Meet NeRmo, the mouse robot with backbone

Four-legged robots like Boston Dynamics’ Spot and Cheetah owe almost all their agility to fancy footwork. While they may visually move much like their mammalian counterparts, the anatomical inspirations largely stop at their legs. In biology, however, a quadrupedal animal’s movement, flexibility, and intricate motor functions stem almost entirely from its spine. Replicating that complex system of stacked vertebrae in robots is much more difficult than the legs—but if artificial spines could be integrated into such designs, engineers could open up entirely new avenues of precise maneuverability.

[Related: A new tail accessory propels this robot dog across streams.]

Now, engineers are reportedly a few steps further towards spine-centric quadruped bots thanks to a research team’s very uncanny, rodent-inspired robot. Writing in Science Robotics on Wednesday, collaborators across Germany and China have unveiled NeRmo, a biomimetic, four-legged robot that relies on a novel motor-tendon framework to scurry its way around environments.

As far as looks go, NeRmo mirrors a mouse’s skeletal system—although the ears, although cute, are likely superfluous. The robot’s rigid front half houses its electronics systems, while its latter half functions much as an actual flexible spine would, with four lumbar and lateral joints. Artificial tendons thread through the spine as well as the robot’s elbow and knee joints allow NeRmo even more mouselike movements alongside quicker turning times. 

Video demonstration of the mouselike NeRmo robot in action. CREDIT: Zhenshan Bing, et al.

According to collaborators at the Technical University of Munich, University of Technology Nuremberg, and China’s Sun Yat-Sen University, NeRmo’s tendon-pulley system precludes the need for any musculature while still allowing for smooth flexion capabilities across the lateral and sagittal planes, i.e. side-to-side, and up-and-down.

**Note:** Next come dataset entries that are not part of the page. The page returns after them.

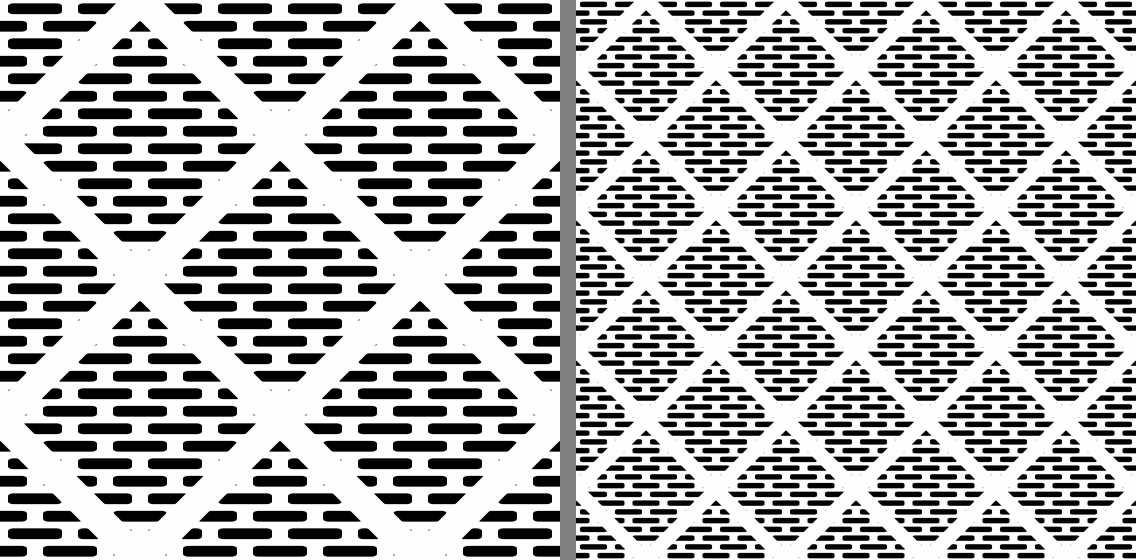
Left: one tile. Right: repeated 2 by 2.
Reproduce this pattern procedurally as a three.js fragment shader.

```glsl
// Lattice of white diagonal bands over diamonds filled with staggered black bars.
varying vec2 vUv;

const float ROWS = 32.0;                   // bar rows over the canvas; one row is one unit
const float BAR_PITCH = 4.0;               // 8 bars across
const vec2 BAR_HALF = vec2(1.542, 0.3083);
const vec2 BAR_CORNER = vec2(0.33, 0.16);  // elliptical corner radii
const float DIAMOND_PERIOD = 16.0;         // 2 diamonds across and down, plus the offset set
const float DIAMOND_RADIUS = 6.83;
const float TIP_ROUNDING = 0.065;
const vec3 PAPER = vec3(0.995);
const vec3 INK = vec3(0.0);

// Approximate distance to a box with elliptical corners.
float roundedBox(vec2 p, vec2 halfSize, vec2 corner) {
  vec2 q = abs(p) - halfSize + corner;
  if (min(q.x, q.y) <= 0.0) return max(q.x - corner.x, q.y - corner.y);
  float k = length(q / corner);
  return k * (k - 1.0) / length(q / (corner * corner));
}

// Bars in rows, every other row shifted by half a pitch.
float brickBars(vec2 p, float pitch, vec2 halfSize, vec2 corner) {
  float stagger = 0.5 * pitch * mod(floor(p.y), 2.0);
  float x = mod(p.x + stagger + 0.5 * pitch, pitch) - 0.5 * pitch;
  return roundedBox(vec2(x, fract(p.y) - 0.5), halfSize, corner);
}

// Diamonds at the centre and the corners of each square period.
float diamonds(vec2 p, float period, float radius) {
  vec2 q = abs(mod(p, period) - 0.5 * period);
  float s = q.x + q.y;
  return (min(s, period - s) - radius) * 0.70711;
}

// Intersection of two shapes with softened tips.
float roundIntersect(float a, float b, float r) {
  return min(max(a, b), -r) + length(max(vec2(a, b) + r, 0.0));
}

void main() {
  vec2 p = vUv * ROWS;
  float pixel = max(fwidth(vUv.x) * ROWS, 1e-5);

  float bars = brickBars(p, BAR_PITCH, BAR_HALF, BAR_CORNER);
  float mask = diamonds(p, DIAMOND_PERIOD, DIAMOND_RADIUS);
  float shape = roundIntersect(bars, mask, TIP_ROUNDING);

  float coverage = clamp(0.5 - shape / pixel, 0.0, 1.0);
  gl_FragColor = vec4(mix(PAPER, INK, coverage), 1.0);
}
```
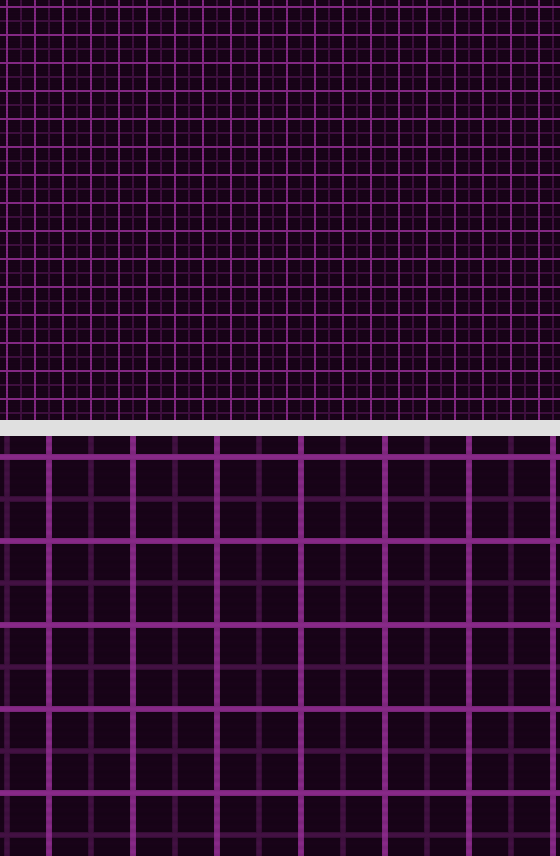
Top, the full canvas; bottom, a detail of the centre.
Write a Shadertoy shader that draws this pattern.

```glsl
// Neon grid: bright purple rules on a near-black ground, with dimmer rules
// halfway between them and faint horizontal scanlines over everything.
// Each rule is the distance to a repeated line, smoothed by one pixel.

#define CELLS vec2(20.0, 15.0)
#define MAJOR_AT vec2(0.25, 0.75)
#define MAJOR_WIDTH 0.070
#define MINOR_WIDTH 0.066
#define SCANS_PER_CELL 10.0
#define SCAN_DEPTH 0.10
#define GROUND_COLOR vec3(0.092, 0.012, 0.092)
#define MINOR_COLOR vec3(0.250, 0.063, 0.250)
#define MAJOR_COLOR vec3(0.510, 0.155, 0.510)

const float TAU = 6.2831853;

// Coverage of both line directions, repeating once per cell
vec2 lineCoverage(vec2 cell, vec2 center, float width, vec2 pixel) {
    vec2 dist = abs(fract(cell - center + 0.5) - 0.5);
    return clamp((0.5 * width - dist) / pixel + 0.5, 0.0, 1.0);
}

// Strongest of the vertical and horizontal rules
float grid(vec2 cell, vec2 center, float width, vec2 pixel) {
    vec2 cover = lineCoverage(cell, center, width, pixel);
    return max(cover.x, cover.y);
}

void mainImage(out vec4 fragColor, in vec2 fragCoord) {
    vec2 cell = fragCoord / iResolution.xy * CELLS;
    vec2 pixel = CELLS / iResolution.xy;

    // Dim rules first, bright rules on top
    float minor = grid(cell, MAJOR_AT + 0.5, MINOR_WIDTH, pixel);
    float major = grid(cell, MAJOR_AT, MAJOR_WIDTH, pixel);
    vec3 color = mix(GROUND_COLOR, MINOR_COLOR, minor);
    color = mix(color, MAJOR_COLOR, major);

    // Scanlines, a whole number per cell so that the edges join
    float scan = 0.5 + 0.5 * cos(TAU * SCANS_PER_CELL * cell.y);
    color *= 1.0 + SCAN_DEPTH * (0.5 - scan);

    fragColor = vec4(color, 1.0);
}
```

To test their new design, the team ran NeRmo through a series of four experiments to demonstrate static balancing, straight-line walking, agile turning, and maze navigation. Each trial included two rounds—one with the spinal system engaged, and another with it disabled. Across the board, NeRmo performed their tasks better, faster, and more accurately when it integrated the spine into its movements.

Maze navigation, however, was NeRmo’s true shining moment. With its spine engaged, the mouse-bot completed its labyrinth runs an average of 30 percent faster than simply waddling through without spinal support.
Although still in its early stages, researchers believe further design tweaking and integration of the spinal systems into future quadruped robots could vastly improve their functionality. If NeRmo wasn’t proof enough, think of it this way—MIT’s Cheetah can gallop at 13 feet-per-second with just one actuated joint mimicking spinal flexion in the sagittal plane. NeRmo, meanwhile, has eight joints.